Aside from adrenal disease and insulinoma, tumors of the skin are the most commonly seen neoplasms in ferrets. It doesn’t hurt that they are on the outside of the animal as well, so that attentive owners (and even some not-so-attentive ones) can readily alert their veterinarians.
Skin tumors, on the whole, are certainly not the worst thing for your ferret to develop — 95 percent are benign and simple excision is curative. Chemo- or radiation therapy is rarely performed, and unnecessary for a benign tumor.
The more common varieties of skin tumors may be diagnosed at home. They still need to be removed, but knowing what they are allows you to sleep better between the time you notice them and when you can get to the veterinarian’s office.
Sebaceous epitheliomas (also called basal cell tumors) are the most common type of skin tumor. These warty growths may attain a large size and become difficult to completely remove in one surgery, but you don’t have to worry about the tumor metastasizing and causing a life-threatening problem. Some large tumors die in the center due to an impaired blood flow, causing a cavitated appearance, and may be misdiagnosed as spider bites.
Mast cell tumors come in second overall. See our article about tumors in ferrets, including mast cell tumors.

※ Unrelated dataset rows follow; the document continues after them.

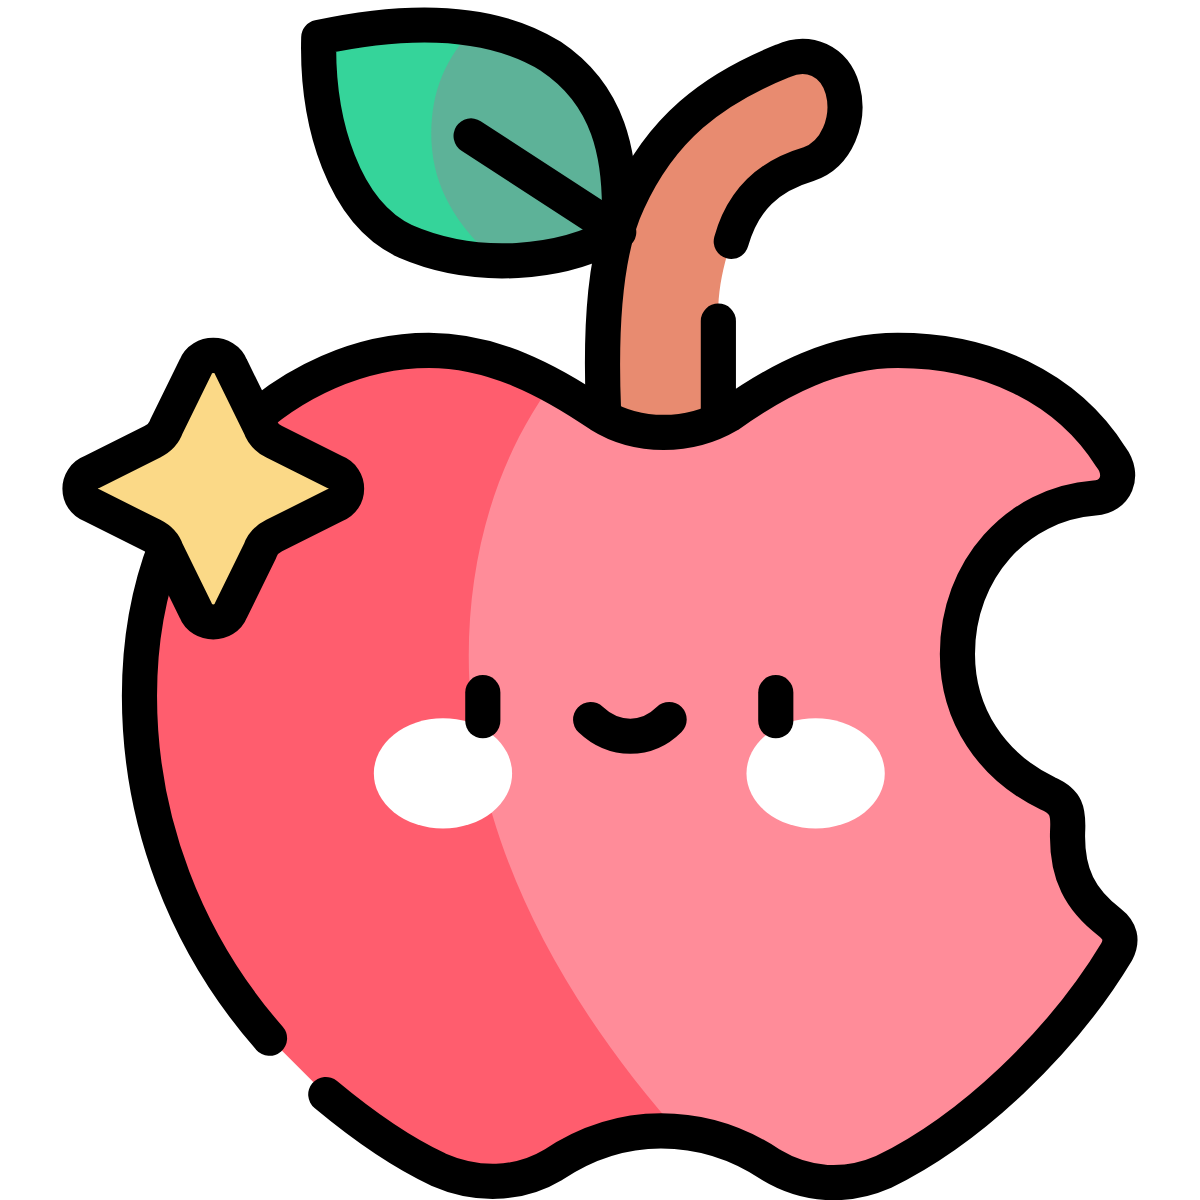
<!DOCTYPE html>
<html lang="en">
<head>
<meta charset="utf-8">
<title>Smiling apple</title>
<style>
  :root {
    --paper: #ffffff;
    --ink: #000000;
    --skin: #ff5d6e;
    --skin-light: #ff8c99;
    --stem: #e88b70;
    --stem-shade: #c86d54;
    --leaf: #35d49a;
    --leaf-light: #5db298;
    --star: #fbd987;
    --cheek: #ffffff;
  }
  html, body { margin: 0; width: 1200px; height: 1200px; overflow: hidden; background: var(--paper); }
  .apple { display: block; width: 1200px; height: 1200px; }
  .line { fill: none; stroke: var(--ink); stroke-width: 15; stroke-linecap: round; stroke-linejoin: round; }
  .skin { fill: var(--skin); }
  .skin-light { fill: var(--skin-light); }
  .stem { fill: var(--stem); }
  .stem-shade { fill: var(--stem-shade); }
  .leaf { fill: var(--leaf); }
  .leaf-light { fill: var(--leaf-light); }
  .star { fill: var(--star); stroke: var(--ink); stroke-width: 15; stroke-linejoin: round; }
  .cheek { fill: var(--cheek); }
</style>
</head>
<body>
<svg class="apple" viewBox="0 0 512 512" role="img" aria-label="Smiling red apple with a bite taken out, a leaf and a sparkle">
  <defs>
    <path id="body-shape" d="M139 467 C157 482 172 492 187 499 C203 506 221 506 236 497 C251 487 266 482.500 282 482.500 C299 482.500 314 487 329 497 C344 506 361 507 377 500 C414 482 453 445 476.500 406 C479 401 478 397 473.500 393.500 C461 384 455 373 455.500 355 C456 346 455 342 447 338.500 C423 327 408.500 305 408.500 279 C408.500 243 434 215 467 212.500 C476 212 480 203 474 195 C455 165 421 149.500 383 149.500 C356 149.500 332 162 311 177 C294 187 272 187 256 177 C234 162 210 149.500 183 149.500 C127 149.500 59.500 199 59.500 297 C59.500 350 79 402 115 443 Z"/>
    <path id="leaf-shape" d="M136 16 C173 8 209 8 235 24 C259 40 266 65 264 99 C240 113 203 116 173 103 C147 91 135 53 136 16 Z"/>
    <clipPath id="body-clip"><use href="#body-shape"/></clipPath>
    <clipPath id="leaf-clip"><use href="#leaf-shape"/></clipPath>
    <path id="eye" class="line" d="M0 0 V12"/>
    <ellipse id="cheek" class="cheek" rx="29.500" ry="23.500"/>
  </defs>

  <g id="leaf">
    <use href="#leaf-shape" class="leaf"/>
    <path class="leaf-light" clip-path="url(#leaf-clip)" d="M216 0 C193 17 184 35 184 57 C184 80 195 99 220 118 H290 V0 Z"/>
    <use href="#leaf-shape" class="line"/>
  </g>

  <g id="body">
    <use href="#body-shape" class="skin"/>
    <path class="skin-light" clip-path="url(#body-clip)" d="M240 158 C214 190 200 233 200 280 C200 350 233 420 292 486 L300 520 H512 V130 H260 Z"/>
  </g>

  <g id="stem">
    <path class="stem" d="M257.500 179 C256 139 258 107 268 86 C282 55 304 38 334 26 C345 21 356 26 359.500 38 C363 51 357 63 345 70 C328 75 317 85 312 103 C308 115 306 126 306.500 137 V178 C291 186 272 186 257.500 179 Z"/>
    <path class="line" d="M306.500 137 V176 M257.500 175 C256 139 258 107 268 86 C282 55 304 38 334 26 C345 21 356 26 359.500 38 C363 51 357 66 345 70 C328 75 317 85 312 103"/>
    <path class="line" d="M201 58 L264 99"/>
  </g>

  <path id="body-outline" class="line" d="M139 467 C157 482 172 492 187 499 C203 506 221 506 236 497 C251 487 266 482.500 282 482.500 C299 482.500 314 487 329 497 C344 506 361 507 377 500 C414 482 453 445 476.500 406 C479 401 478 397 473.500 393.500 C461 384 455 373 455.500 355 C456 346 455 342 447 338.500 C423 327 408.500 305 408.500 279 C408.500 243 434 215 467 212.500 C476 212 480 203 474 195 C455 165 421 149.500 383 149.500 C356 149.500 332 162 311 177 C294 187 272 187 256 177 C234 162 210 149.500 183 149.500 C127 149.500 59.500 199 59.500 297 C59.500 350 79 402 115 443"/>

  <g id="face">
    <use href="#cheek" x="189" y="330"/>
    <use href="#cheek" x="348" y="330"/>
    <use href="#eye" x="206" y="295.500"/>
    <use href="#eye" x="331" y="295.500"/>
    <path class="line" d="M252 307 C262 316.500 276 316.500 285.500 307"/>
  </g>

  <path id="sparkle" class="star" d="M83.500 156.500 C86 150 96 150 98.500 156.500 L111 182 C112 185 114 187 117 188.500 L143 201.500 C149.500 204 149.500 213 143 215.500 L117 228.500 C114 230 112 232 111 235 L98.500 260.500 C96 267 86 267 83.500 260.500 L71 235 C70 232 68 230 65 228.500 L39 215.500 C32.500 213 32.500 204 39 201.500 L65 188.500 C68 187 70 185 71 182 Z"/>
</svg>
</body>
</html>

Apocrine tumors, arising from scent glands, are the third most common, and a small subset of these tumors are the “bad actors” of skin neoplasms. Apocrine scent glands are most common around the head, neck, prepuce, and vulva of ferrets — and it is not surprising that this is where most of the apocrine tumors appear. These tumors can be simple cysts (what happens when the duct to the surface gets blocked), benign neoplasms, or rarely, malignant ones. Apocrine cysts often resemble small hard BB’s under the skin, and may appear as dark round spheres of 1 to 2 millimeters in diameter when closely inspected. Benign apocrine tumors are large, freely movable lumps and are most common in the prepuce of male ferrets. Malignant apocrine tumors are seen almost exclusively in the prepuce or perivulvar area of females and grow quite rapidly. Unfortunately, these tumors tend to metastasize early and widely to internal lymph nodes and organs (the lung is a popular place) and surgical attempts at removal are usually initiated too late.
Other less common skin tumors include benign smooth muscle tumors of the muscles surrounding hair shafts (usually in the area of the neck or shoulder blades), and rarely, low-grade (non-metastasizing) malignancies associated with vaccination (though at a very low frequency and are certainly not a reason to forego your ferret’s shots).
All skin tumors should be removed. They often cause irritation for ferrets and will only grow, making surgery more difficult at a later time. But don’t panic when you see one — most often, they are only a minor nuisance.